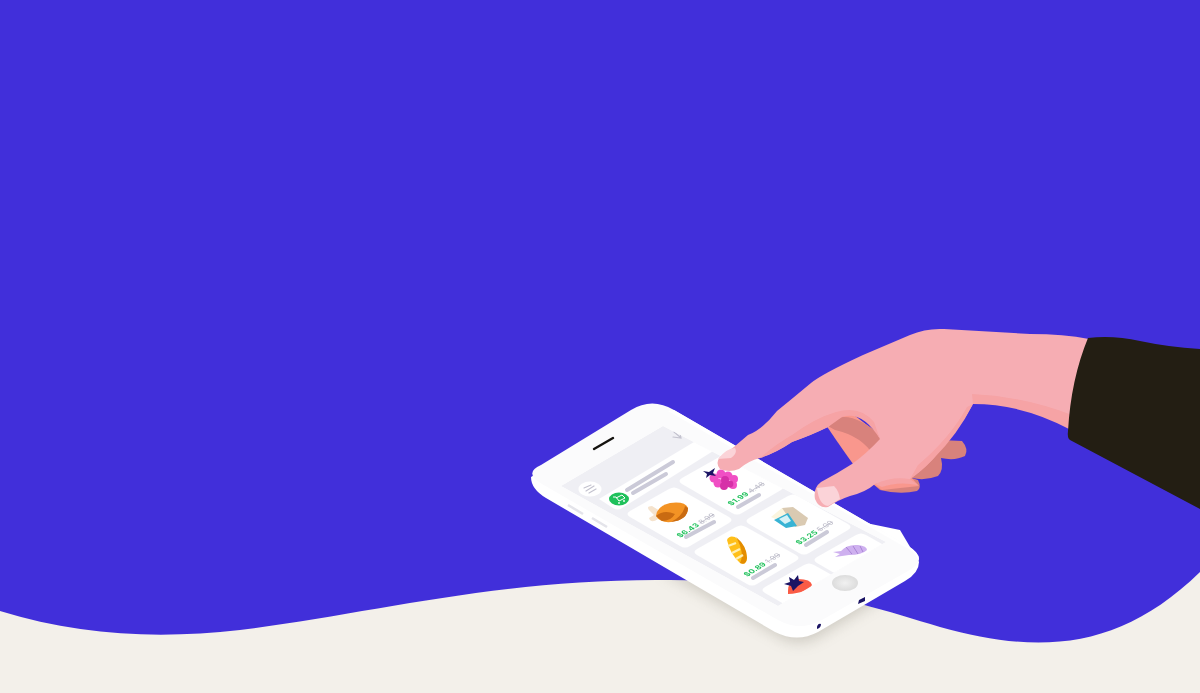
<!DOCTYPE html>
<html lang="en">
<head>
<meta charset="utf-8">
<title>Grocery shopping app</title>
<style>
:root {
  --blue: #412fda; --sand: #f3f0ea; --white: #fff; --shell: #fbfbfc;
  --screen: #efeff4; --bar: #cbcad8; --green: #1fc15b; --navy: #1b1464;
  --skin: #f6adb3; --skin-warm: #f6a3a5; --skin-deep: #f9978d; --skin-shade: #d8827c;
  --nail: #fbd3d8; --sleeve: #231e13;
}
html, body { margin: 0; overflow: hidden; }
.hero { position: relative; width: 1200px; height: 693px; overflow: hidden; background: var(--blue); }
.hero svg { display: block; }
.sand { fill: var(--sand); }
.white { fill: var(--white); }
.shell { fill: var(--shell); }
.screen { fill: var(--screen); }
.skin { fill: var(--skin); }
.warm { fill: var(--skin-warm); }
.deep { fill: var(--skin-deep); }
.shade { fill: var(--skin-shade); }
.nail { fill: var(--nail); }
.sleeve { fill: var(--sleeve); }
.navy { fill: var(--navy); }
.bar { stroke: var(--bar); stroke-width: 4; stroke-linecap: round; }
.icon-line { fill: none; stroke: #c4c3cf; stroke-width: 1.2; stroke-linecap: round; }
.price { font: 700 8.5px Inter, "Open Sans", sans-serif; fill: var(--green); }
.old { font-weight: 400; fill: #b9b8c6; text-decoration: line-through; }
</style>
</head>
<body>
<main class="hero">
<svg width="1200" height="693" viewBox="0 0 1200 693" role="img" aria-label="A hand tapping a grocery app on a phone">
  <defs>
    <path id="card" d="M3 -3 L42 -25 Q47 -28 52 -25 L102 3 Q107 6 102 9 L63 32 Q58 35 53 32 L3 3 Q-2 0 3 -3Z"/>
    <clipPath id="screen-area"><path d="M561 486 L663 426 L886 542 L778 606Z"/></clipPath>
    <filter id="soft" x="-20%" y="-20%" width="140%" height="140%"><feGaussianBlur stdDeviation="7"/></filter>
    <radialGradient id="button-fill"><stop offset="0" stop-color="#f1f1f1"/><stop offset="1" stop-color="#dcdcdc"/></radialGradient>
    <clipPath id="sand-area"><path id="sand-shape" d="M0 611 C80 636 160 639 240 630 C370 614 500 578 670 580 C800 582 870 606 940 627 C1040 655 1120 650 1200 572 V693 H0Z"/></clipPath>
  </defs>

  <use href="#sand-shape" class="sand"/>

  <g id="phone">
    <g clip-path="url(#sand-area)">
      <path d="M660 570 L775 634 Q799 652 826 632 L905 585 L880 560Z" fill="#8d887c" opacity=".35" filter="url(#soft)"/>
    </g>
    <path class="white" d="M531 477 Q531 489 546 498 L775 632 Q797 643 818 632 L905 581 Q919 573 919 562 L900 530 L560 460Z"/>
    <path class="shell" d="M541 465 L631 410 Q652 397 674 410 L908 546 Q930 559 908 571 L822 620 Q800 632 778 620 L542 484 Q523 473 541 465Z"/>
    <path class="white" d="M674 410 L908 546 Q919 552 919 561 Q915 551 903 546 L668 411Z"/>
    <path d="M568 505 L583 514 M592 518 L607 527" stroke="#e4e4ea" stroke-width="2.5"/>
    <path d="M594 449 L613 438" stroke="#15130f" stroke-width="2.4" stroke-linecap="round"/>
    <ellipse cx="845" cy="583" rx="13" ry="8" fill="url(#button-fill)"/>
    <path class="navy" d="M817 627 Q818 623 821 624 Q821 628 817 629Z M858 604 L859 600 L865 597 L865 601Z"/>

    <g id="app" clip-path="url(#screen-area)">
      <path class="screen" d="M561 486 L663 426 L886 542 L778 606Z"/>
      <path class="white" d="M599 499 L694 442 Q699 439 704 441 L718 448 L622 508 Q618 511 613 508Z"/>
      <ellipse class="white" cx="590" cy="489" rx="11.5" ry="7.5"/>
      <path class="icon-line" d="M584 488 L591 485 M586 491 L594 486 M589 493 L596 489"/>
      <path class="icon-line" d="M674 432 L680 437 M673 437 L681 438 L680 433"/>
      <ellipse cx="619" cy="499" rx="10" ry="6.5" fill="var(--green)"/>
      <path d="M613 497 L616 497 L619 501 L625 498 M616 498 L622 495 L625 498" fill="none" stroke="#fff" stroke-width="1"/>
      <circle class="white" cx="619" cy="503" r=".9"/><circle class="white" cx="624" cy="501" r=".9"/>
      <path class="bar" d="M627 490 L673 462 M633 493 L666 474"/>

      <g class="white">
        <use href="#card" x="627" y="514"/>
        <use href="#card" x="679" y="481"/>
        <use href="#card" x="694" y="552"/>
        <use href="#card" x="746" y="521"/>
        <use href="#card" x="762" y="590"/>
        <use href="#card" x="814" y="560"/>
      </g>
      <path class="bar" d="M686 537 L714 522 M738 507 L759 495 M753 578 L775 565 M806 545 L827 532"/>

      <g id="roast-chicken">
        <path d="M649 510 Q646 506 652 506 L660 511 L658 519 Q651 524 649 518 L654 515Z" fill="#f5e3cd"/>
        <path d="M656 516 Q657 506 670 503 Q685 501 688 508 Q687 520 671 522 Q660 523 656 516Z" fill="#f39324"/>
        <path d="M656 516 Q664 509 675 514 Q671 521 662 521Z M688 508 Q688 520 671 522 Q683 516 685 506Z" fill="#c96b12"/>
      </g>
      <g id="grapes" fill="#f04fc4">
        <circle cx="714" cy="478" r="4.5"/><circle cx="721" cy="474" r="4.5"/><circle cx="728" cy="476" r="4.5"/>
        <circle cx="734" cy="479" r="4"/><circle cx="718" cy="483" r="4.5"/><circle cx="733" cy="485" r="4"/>
        <g fill="#d630a8"><circle cx="725" cy="480" r="4"/><circle cx="724" cy="486" r="4"/><circle cx="730" cy="484" r="3.4"/></g>
        <path class="navy" d="M703 471 L709 472 L715 468 L713 473 L716 476 L710 475 L706 478 L707 474Z"/>
      </g>
      <g id="bread">
        <path d="M727 540 Q729 535 735 537 Q746 545 747 558 Q746 566 740 563 Q730 554 727 540Z" fill="#ffbf19"/>
        <path d="M736 537 Q747 546 747 558 Q746 566 740 563 Q745 553 736 537Z" fill="#e48d00"/>
        <path d="M728 546 L736 543 M732 553 L740 549 M736 559 L743 555" stroke="#fff0b5" stroke-width="2.4"/>
      </g>
      <g id="milk-carton">
        <path d="M771 517 L782 508 L789 515 L780 521Z" fill="#fbf5df"/>
        <path d="M782 508 L793 507 L808 518 L805 525 L795 527Z" fill="#dacab2"/>
        <path d="M774 520 L788 513 L797 526 L786 528Z" fill="#38b3d4"/>
        <path d="M779 519 L787 515 L791 521 L785 524Z" fill="#d6f2f7"/>
      </g>
      <g id="strawberry">
        <path d="M788 591 Q788 581 798 579 Q811 579 812 585 Q807 593 788 594Z" fill="#fa5b45"/>
        <path class="navy" d="M784 584 L790 582 L789 577 L794 580 L798 575 L799 581 L804 582 L798 586 L793 591 L791 586Z"/>
      </g>
      <g id="shrimp">
        <path d="M833 552 L841 551 Q847 544 858 545 Q867 546 867 550 Q862 555 849 555 L835 557 L840 554Z" fill="#ceb0ef"/>
        <path d="M846 547 L852 554 M853 546 L858 554 M860 546 L863 552" stroke="#a883d5" stroke-width="1"/>
      </g>

      <g class="price">
        <text transform="matrix(.8 -.5 .7 .5 680 538)">$6.43 <tspan class="old">8.99</tspan></text>
        <text transform="matrix(.8 -.5 .7 .5 731 506)">$1.99 <tspan class="old">4.48</tspan></text>
        <text transform="matrix(.8 -.5 .7 .5 747 577)">$0.89 <tspan class="old">1.99</tspan></text>
        <text transform="matrix(.8 -.5 .7 .5 799 545)">$3.25 <tspan class="old">5.00</tspan></text>
      </g>
    </g>
  </g>

  <g id="hand">
    <g id="folded-fingers">
      <path class="shade" d="M940 440 L962 441 Q969 449 965 456 Q955 461 941 458 Q944 470 938 476 Q925 481 912 478 L905 455Z"/>
      <path class="shade" d="M872 483 L905 476 L918 480 Q922 488 917 491 Q900 495 880 490Z"/>
      <path class="deep" d="M873 484 L910 476 L919 486 Q900 488 882 490Z"/>
    </g>
    <path class="deep" d="M826 425 L850 412 L884 438 L856 468 Q842 449 826 425Z"/>
    <path class="shade" d="M826 425 Q846 404 884 438 L874 456 Q862 436 835 430Z"/>
    <path class="skin" d="M1089 339 Q1064 334 1030 334 L944 329 Q926 328 910 335 L863 355 Q822 374 811 383 Q793 398 777 411 Q762 430 748 435 Q735 447 720 457 Q715 463 720 469 Q729 473 739 469 Q748 461 760 458 Q776 453 792 442 Q812 435 828 427 Q842 411 858 415 Q873 422 880 439 Q866 454 852 464 Q838 473 821 482 Q813 488 815 499 Q819 509 828 507 Q838 500 850 496 Q866 492 875 484 Q895 479 910 479 Q928 466 939 452 Q962 425 973 404 Q1016 401 1069 428Z"/>
    <path class="warm" d="M760 458 Q776 444 792 435 Q815 418 836 412 Q860 405 874 422 L880 439 Q862 410 842 417 L828 427 Q811 435 792 442 Q777 452 760 458Z"/>
    <path class="warm" d="M973 404 L972 394 Q1022 396 1072 415 L1069 429 Q1022 404 973 404Z M967 407 L973 404 Q958 434 934 458 Q921 472 910 479 L918 465 Q950 438 967 407Z"/>
    <path class="warm" d="M875 484 Q892 476 910 479 L918 485 Q898 481 882 487Z"/>
    <path class="nail" d="M718 459 Q727 448 735 448 Q738 453 731 458Z M817 488 L834 486 Q839 491 840 499 L828 506 Q819 505 817 488Z"/>
    <path class="sleeve" d="M1088 338 Q1113 335 1140 341 Q1168 347 1200 349 V509 L1070 440 Q1067 438 1068 431 Q1071 379 1088 338Z"/>
  </g>
</svg>
</main>
</body>
</html>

- What the task asks
Each line from the start of the entries through the line with "var(--bar); stroke-width: 4;" is to be restated exactly, and the pictures are to be skipped.

- Response box
<!DOCTYPE html>
<html lang="en">
<head>
<meta charset="utf-8">
<title>Grocery shopping app</title>
<style>
:root {
  --blue: #412fda; --sand: #f3f0ea; --white: #fff; --shell: #fbfbfc;
  --screen: #efeff4; --bar: #cbcad8; --green: #1fc15b; --navy: #1b1464;
  --skin: #f6adb3; --skin-warm: #f6a3a5; --skin-deep: #f9978d; --skin-shade: #d8827c;
  --nail: #fbd3d8; --sleeve: #231e13;
}
html, body { margin: 0; overflow: hidden; }
.hero { position: relative; width: 1200px; height: 693px; overflow: hidden; background: var(--blue); }
.hero svg { display: block; }
.sand { fill: var(--sand); }
.white { fill: var(--white); }
.shell { fill: var(--shell); }
.screen { fill: var(--screen); }
.skin { fill: var(--skin); }
.warm { fill: var(--skin-warm); }
.deep { fill: var(--skin-deep); }
.shade { fill: var(--skin-shade); }
.nail { fill: var(--nail); }
.sleeve { fill: var(--sleeve); }
.navy { fill: var(--navy); }
.bar { stroke: var(--bar); stroke-width: 4; stroke-linecap: round; }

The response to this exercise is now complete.